Yes, the earnings need to be included as income on your 2017 tax return. You'll do that in 2017 TurboTax by entering the code PJ Form 1099-R and in the follow-up indicating that it's a 2018 Form 1099-R. You are also subject to a 10% early-distribution penalty on the earnings if you were under age 59½ at the time of the distribution. If you were older than 59½ you'll need to claim on line 2 of Form 5329 an Other reason exception to the early-distribution penalty.
Your question suggests that your modified AGI was in the phase-out range for a Roth IRA contribution, so the addition of the earnings to your AGI will cause more of your Roth IRA contribution to be excess unless you had returned to you more of the Roth IRA contribution than TurboTax originally indicated was in excess, so you'll still have some amount of 6% excess contribution penalty for 2017. If that's true, it's too late to correct this remaining excess for 2018, so you'll also have a 6% penalty on this amount for 2018 unless you can apply the excess as a 2018 Roth IRA contribution. (If you have already made the maximum permissible amount of new Roth IRA contributions for 2018, you can obtain a return of contribution for enough of the new contributions to make room to treat the excess as part of your 2018 contributions, keeping in mind that any earnings required to be distributed with a returned 2018 contribution will add to your AGI.) Otherwise, take a regular distribution in 2019 of exactly the amount of the excess (with no adjustment for investment earnings or loss) to eliminate the excess for 2019.
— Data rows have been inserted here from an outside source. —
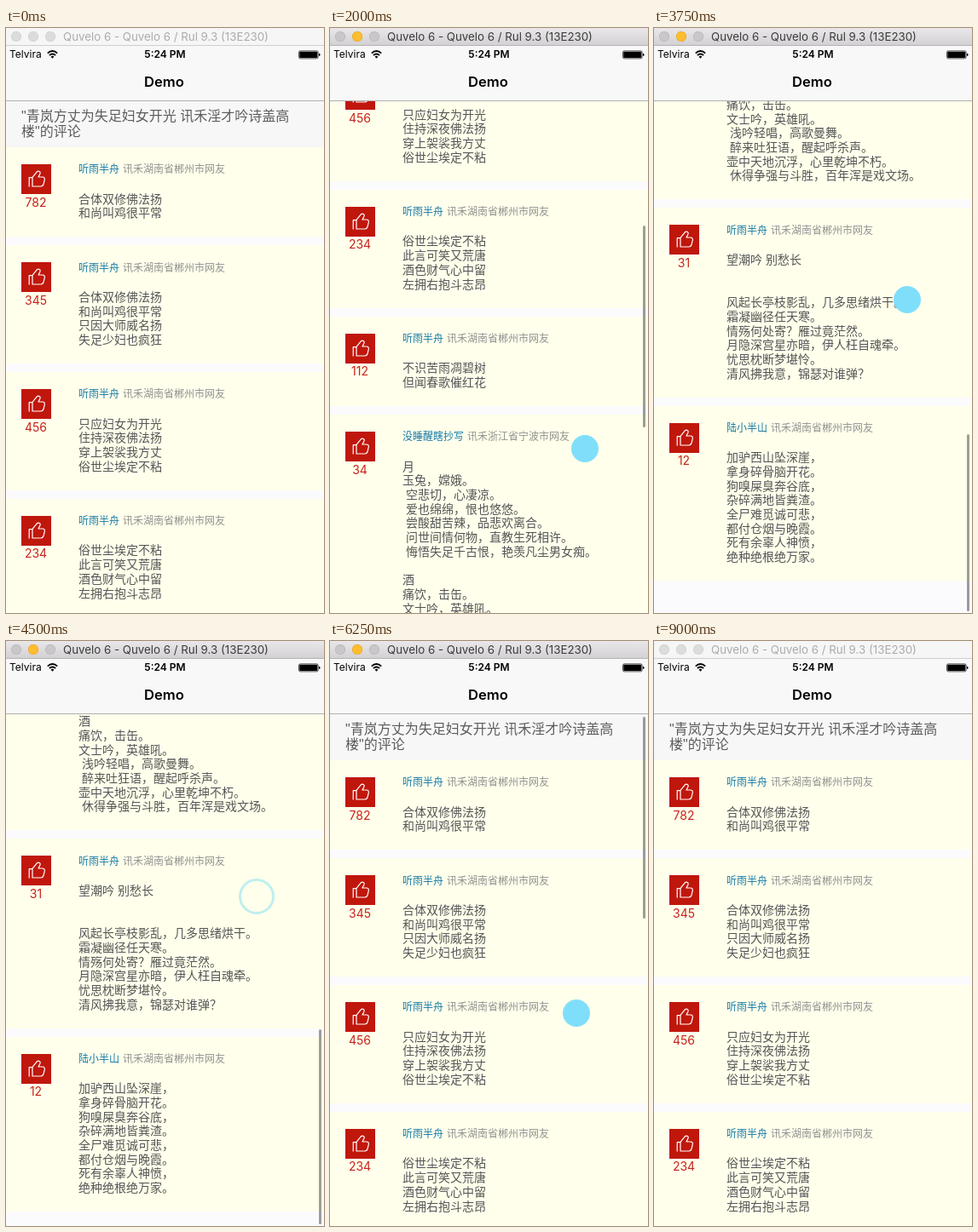
An HTML page that plays this animation: 373x687 px, repeating every 9500 ms.

```html
<!DOCTYPE html>
<html lang="zh-CN">
<head>
<meta charset="utf-8">
<title>Demo</title>
<style>
  html, body { margin: 0; width: 100%; height: 100%; overflow: hidden; background: #fbfbfd; }
  #stage { position: relative; width: 373px; height: 687px; overflow: hidden; background: #fbfbfd;
    font-family: "Liberation Sans", "Noto Sans CJK SC", "Noto Sans CJK", sans-serif; }
  #stage div, #stage svg { position: absolute; }
  #list { left: 0; top: 0; width: 373px; will-change: transform; }
  .head { top: 86px; width: 373px; height: 54px; background: #f7f7f7; }
  .head div { left: 18px; top: 8.8px; font-size: 16px; line-height: 18.5px; color: #5c5c5c; white-space: pre; }
  .card { width: 373px; background: #ffffeb; }
  .like { left: 18px; top: 20px; width: 35px; height: 35px; background: #c0170c; }
  .count { left: 0; top: 56.6px; width: 70px; text-align: center; color: #c8221a;
    font: 14px/16px Inter, sans-serif; }
  .who { left: 85px; top: 18.2px; font-size: 12px; line-height: 16px; white-space: nowrap; color: #929290; }
  .who b { font-weight: 400; color: #1478a6; margin-right: 4px; }
  .text { left: 85px; top: 52.6px; font-size: 14px; line-height: 16.7px; white-space: pre; color: #555; }
  #bar { left: 367px; width: 3px; border-radius: 2px; background: rgba(0, 0, 0, .38); }
  #touch { box-sizing: border-box; border-radius: 50%; }
  #nav { left: 0; top: 21px; width: 373px; height: 64px; background: #f8f8f8; border-bottom: 1px solid #b0b0ae;
    font-family: Inter, sans-serif; color: #000; }
  #nav div { white-space: nowrap; line-height: 16px; }
  #win { left: 0; top: 0; width: 373px; height: 20px; background: #f6f6f6; border-bottom: 1px solid #cfcfcf;
    color: #aeaaae; }
  #win.on { background: linear-gradient(#e9e7e9, #d3d1d3); border-color: #b4b2b4; color: #3c3c3c; }
  #win i { position: absolute; top: 4px; width: 12px; height: 12px; border-radius: 50%; background: #dcdcdc;
    box-shadow: inset 0 0 0 .5px #cacaca; }
  #win.on i { background: #c9c7c9; box-shadow: inset 0 0 0 .5px #b3b1b3; }
  #win.on i.min { background: #fdbd2f; box-shadow: inset 0 0 0 .5px #dfa023; }
  #win div { left: 67px; top: 2px; font: 13.3px/16px Inter, sans-serif; white-space: nowrap; }
</style>
</head>
<body>
<div id="stage">
  <div id="list"><div class="head"><div>"青岚方丈为失足妇女开光 讯禾淫才吟诗盖高
楼"的评论</div></div></div>
  <div id="bar"></div>
  <div id="nav">
    <div style="left:4px;top:2px;font-size:12px">Telvira</div>
    <svg style="left:48px;top:5px" width="13" height="10" fill="none" stroke="#000" stroke-width="1.9">
      <path d="M.8 3.6Q6.5-1.4 12.2 3.6M2.9 6Q6.5 2.9 10.1 6"/>
      <path d="M4.6 7.7Q6.5 6 8.4 7.7L6.5 9.8Z" fill="#000" stroke="none"/>
    </svg>
    <div style="left:0;width:373px;top:2px;text-align:center;font-size:12px;font-weight:600">5:24 PM</div>
    <svg style="left:343px;top:5px" width="27" height="11">
      <rect x=".5" y=".9" width="22.6" height="9" rx="1.6" fill="none" stroke="#000" stroke-width=".7"/>
      <rect x="1.3" y="1.7" width="21" height="7.4" rx=".8"/>
      <path d="M24 3.8q1.6.3 1.6 1.6t-1.6 1.6z"/>
    </svg>
    <div style="left:0;width:371px;top:34px;text-align:center;font-size:16.6px;font-weight:600">Demo</div>
  </div>
  <div id="win">
    <i style="left:6px"></i><i class="min" style="left:26px"></i><i style="left:46px"></i>
    <div>Quvelo 6 - Quvelo 6 / Rul 9.3 (13E230)</div>
  </div>
  <div id="touch"></div>
</div>
<script>
(() => {
  const $ = id => document.getElementById(id);
  const list = $('list'), bar = $('bar'), touch = $('touch'), win = $('win');

  const LOOP = 9500, TICK = 250, MAX = 909;
  const LINE = 16.7, PAD = 72, GAP = 9.95;
  const HUNAN = '讯禾湖南省郴州市网友', ZHEJIANG = '讯禾浙江省宁波市网友';
  const SAIL = '听雨半舟';

  const cards = [
    [782, SAIL, HUNAN, `合体双修佛法扬
和尚叫鸡很平常`],
    [345, SAIL, HUNAN, `合体双修佛法扬
和尚叫鸡很平常
只因大师威名扬
失足少妇也疯狂`],
    [456, SAIL, HUNAN, `只应妇女为开光
住持深夜佛法扬
穿上袈裟我方丈
俗世尘埃定不粘`],
    [234, SAIL, HUNAN, `俗世尘埃定不粘
此言可笑又荒唐
酒色财气心中留
左拥右抱斗志昂`],
    [112, SAIL, HUNAN, `不识苦雨凋碧树
但闻春歌催红花`],
    [34, '没睡醒瞎抄写', ZHEJIANG, `月
玉兔，嫦娥。
 空悲切，心凄凉。
 爱也绵绵，恨也悠悠。
 尝酸甜苦辣，品悲欢离合。
 问世间情何物，直教生死相许。
 悔悟失足千古恨，艳羡凡尘男女痴。

酒
痛饮，击缶。
文士吟，英雄吼。
 浅吟轻唱，高歌曼舞。
 醉来吐狂语，醒起呼杀声。
壶中天地沉浮，心里乾坤不朽。
 休得争强与斗胜，百年浑是戏文场。`],
    [31, SAIL, HUNAN, `望潮吟 别愁长


风起长亭枝影乱，几多思绪烘干。
霜凝幽径任天寒。
情殇何处寄？雁过竟茫然。
月隐深宫星亦暗，伊人枉自魂牵。
忧思枕断梦堪怜。
清风拂我意，锦瑟对谁弹？`],
    [12, '陆小半山', HUNAN, `加驴西山坠深崖，
拿身碎骨脑开花。
狗嗅屎臭奔谷底，
杂碎满地皆粪渣。
全尸难觅诚可悲，
都付仓烟与晚霞。
死有余辜人神愤，
绝种绝根绝万家。`]
  ];

  const thumb = `<svg width="35" height="35" fill="none" stroke="#fff" stroke-width="1.2" stroke-linejoin="round">
    <path d="M9.2 26.5V15.6h3.6M13 26V15.4L18.3 8.8q1.4-1.2 3-.3 1.3.8.7 2.4L20 15h4.6q3.2.2 2.7 3.2l-1.4 5.6q-.7 2.2-3 2.2z"/></svg>`;

  let cardTop = 140;
  for (const [count, name, place, text] of cards) {
    const height = PAD + LINE * text.split('\n').length;
    list.insertAdjacentHTML('beforeend', `<div class="card" style="top:${cardTop}px;height:${height}px">
      <div class="like">${thumb}</div><div class="count">${count}</div>
      <div class="who"><b>${name}</b>${place}</div><div class="text">${text}</div></div>`);
    cardTop += height + GAP;
  }

  // [tick, scroll]
  const scrollKeys = [[0, 0], [4, 0], [5, 3], [6, 80], [7, 220], [8, 363], [10, 600], [12, 844], [13, 900],
    [15, 938], [16, 944], [17, 932], [18, 917], [19, 909], [20, 730], [22, 261], [23, 140], [24, 55],
    [25, 0], [26, -22], [27, -10], [28, -3], [29, -0.7], [30, 0]];
  // [tick, x, y]
  const touchKeys = [[1, 302, 655], [5, 300, 638], [8, 299, 494], [12, 301, 342], [17, 295, 304],
    [18, 294, 300], [20, 294, 330], [22, 293, 428], [26, 288, 440], [29, 287, 442]];

  function sample(keys, n, col = 1) {
    const i = keys.findIndex(k => k[0] >= n);
    if (i < 0) return keys[keys.length - 1][col];
    if (i === 0) return keys[0][col];
    const a = keys[i - 1], b = keys[i];
    return a[col] + (b[col] - a[col]) * (n - a[0]) / (b[0] - a[0]);
  }

  function draw(n) {
    const y = sample(scrollKeys, n);
    list.style.transform = `translateY(${-y}px)`;

    const over = Math.max(0, -y, y - MAX);
    const length = 237 - over;
    bar.style.top = (y > MAX ? 684.5 - length : 88.5 + Math.max(0, y) * 0.394) + 'px';
    bar.style.height = length + 'px';
    bar.style.visibility = n >= 5 && n <= 30 ? 'visible' : 'hidden';

    const ring = n === 18, r = ring ? 21 : 16;
    Object.assign(touch.style, {
      left: sample(touchKeys, n, 1) - r + 'px',
      top: sample(touchKeys, n, 2) - r + 'px',
      width: 2 * r + 'px',
      height: 2 * r + 'px',
      border: ring ? '3px solid #bdeff0' : 'none',
      background: ring ? 'none' : 'rgba(116, 220, 252, .92)',
      visibility: n >= 1 && n < 33 ? 'visible' : 'hidden'
    });
    win.className = n >= 1 && n < 36 ? 'on' : '';
  }

  const start = performance.now();
  let last = -1;
  function frame() {
    const n = Math.floor((performance.now() - start) % LOOP / TICK);
    if (n !== last) draw(last = n);
    requestAnimationFrame(frame);
  }
  frame();
})();
</script>
</body>
</html>
```
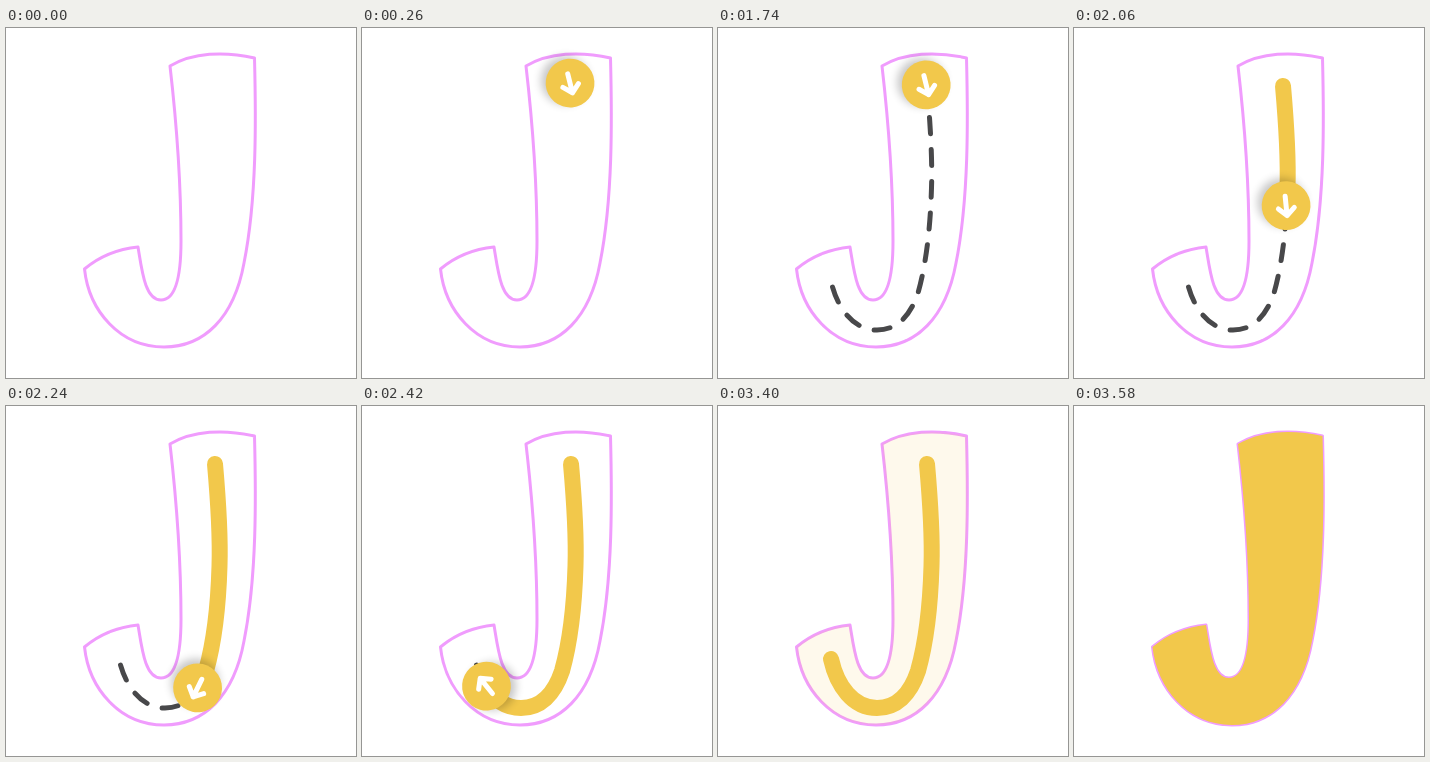
These frames come from a looping animation (350x350 px, 4800 ms). An HTML page:

```html
<!DOCTYPE html>
<html>
<head>
<meta charset="utf-8">
<style>
  html, body { margin: 0; width: 100%; height: 100%; overflow: hidden; background: #fff; }
  svg { display: block; width: 100vw; height: 100vh; fill: none; stroke-linecap: round; stroke-linejoin: round; }
</style>
</head>
<body>
<svg viewBox="0 0 350 350">
  <defs>
    <path id="letter" d="M164 38 C187 24.5 218 23 248.5 30 C250 90 251 170 238 235 C228 290 198 319 158 319
      C114 319 83 283 78.5 241 C94 228 112 221 132 219 C136 243 139 272 155 272 C172 272 175 240 175 213
      C175 150 170 90 164 38Z"/>
  </defs>
  <use href="#letter" stroke="#f09cfd" stroke-width="3"/>
  <path id="dashes" stroke="#48484a" stroke-width="5"/>
  <path id="trail" stroke="#f2c84b" stroke-width="16"/>
  <use id="fill" href="#letter" fill="#f2c84b"/>
  <g id="badge">
    <circle cx="-6" cy="5.5" r="24" fill="#000" opacity=".22" style="filter: blur(4px)"/>
    <circle cx="-3" cy=".7" r="24.4" fill="#f2c84b"/>
    <path transform="translate(-3 .7) rotate(-9)" d="M-9.5 0H10M2.5 -8L10 0L2.5 8" stroke="#fff" stroke-width="5"/>
  </g>
</svg>
<script>
const LOOP = 4800, DASH = 16, PERIOD = 31.8, DASHED = 10 * PERIOD + DASH;
const [dashes, trail, fill, badge] = ['dashes', 'trail', 'fill', 'badge'].map(id => document.getElementById(id));
const route = 'M209 58 C212 92 214.5 130 213.5 160 C212.5 195 209 233 200 265 C192 289 178 302 159 302 C135 302 119 280 113 253';
dashes.setAttribute('d', route);
trail.setAttribute('d', route);
const total = trail.getTotalLength();

const progress = (t, from, to) => Math.min(1, Math.max(0, (t - from) / (to - from)));
const ease = u => (1 - Math.cos(Math.PI * u)) / 2;
const show = (el, opacity) => el.setAttribute('opacity', opacity);

function drawDashes(length) {
  const full = Math.floor(length / PERIOD);
  const pattern = Array(full).fill(`${DASH} ${PERIOD - DASH}`);
  pattern.push(`${Math.min(DASH, length - full * PERIOD)} 999`);
  dashes.setAttribute('stroke-dasharray', pattern.join(' '));
}

function placeBadge(length) {
  const p = trail.getPointAtLength(length);
  const a = trail.getPointAtLength(Math.max(0, length - 1));
  const b = trail.getPointAtLength(Math.min(total, length + 1));
  const angle = Math.atan2(b.y - a.y, b.x - a.x) * 180 / Math.PI;
  badge.setAttribute('transform', `translate(${p.x} ${p.y}) rotate(${angle})`);
}

function render(t) {
  drawDashes(DASHED * ease(progress(t, 840, 1690)));
  show(dashes, t > 840 ? 1 : 0);

  const travelled = total * ease(progress(t, 1700, 2580));
  trail.setAttribute('stroke-dasharray', `${travelled} 999`);
  show(trail, t > 1700 ? 1 : 0);
  placeBadge(travelled);
  show(badge, progress(t, 45, 260) * (1 - progress(t, 2910, 3155)));
  show(fill, progress(t, 3380, 3580));
}

const start = performance.now();
function tick() {
  render((performance.now() - start) % LOOP);
  requestAnimationFrame(tick);
}
tick();
</script>
</body>
</html>
```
If the code PJ 2018 Form 1099-R has no tax withholding shown in box 4 there is no need to enter it into 2018 TurboTax and TurboTax will ignore it if you do enter it (except to remind you that it was reportable on your 2017 tax return).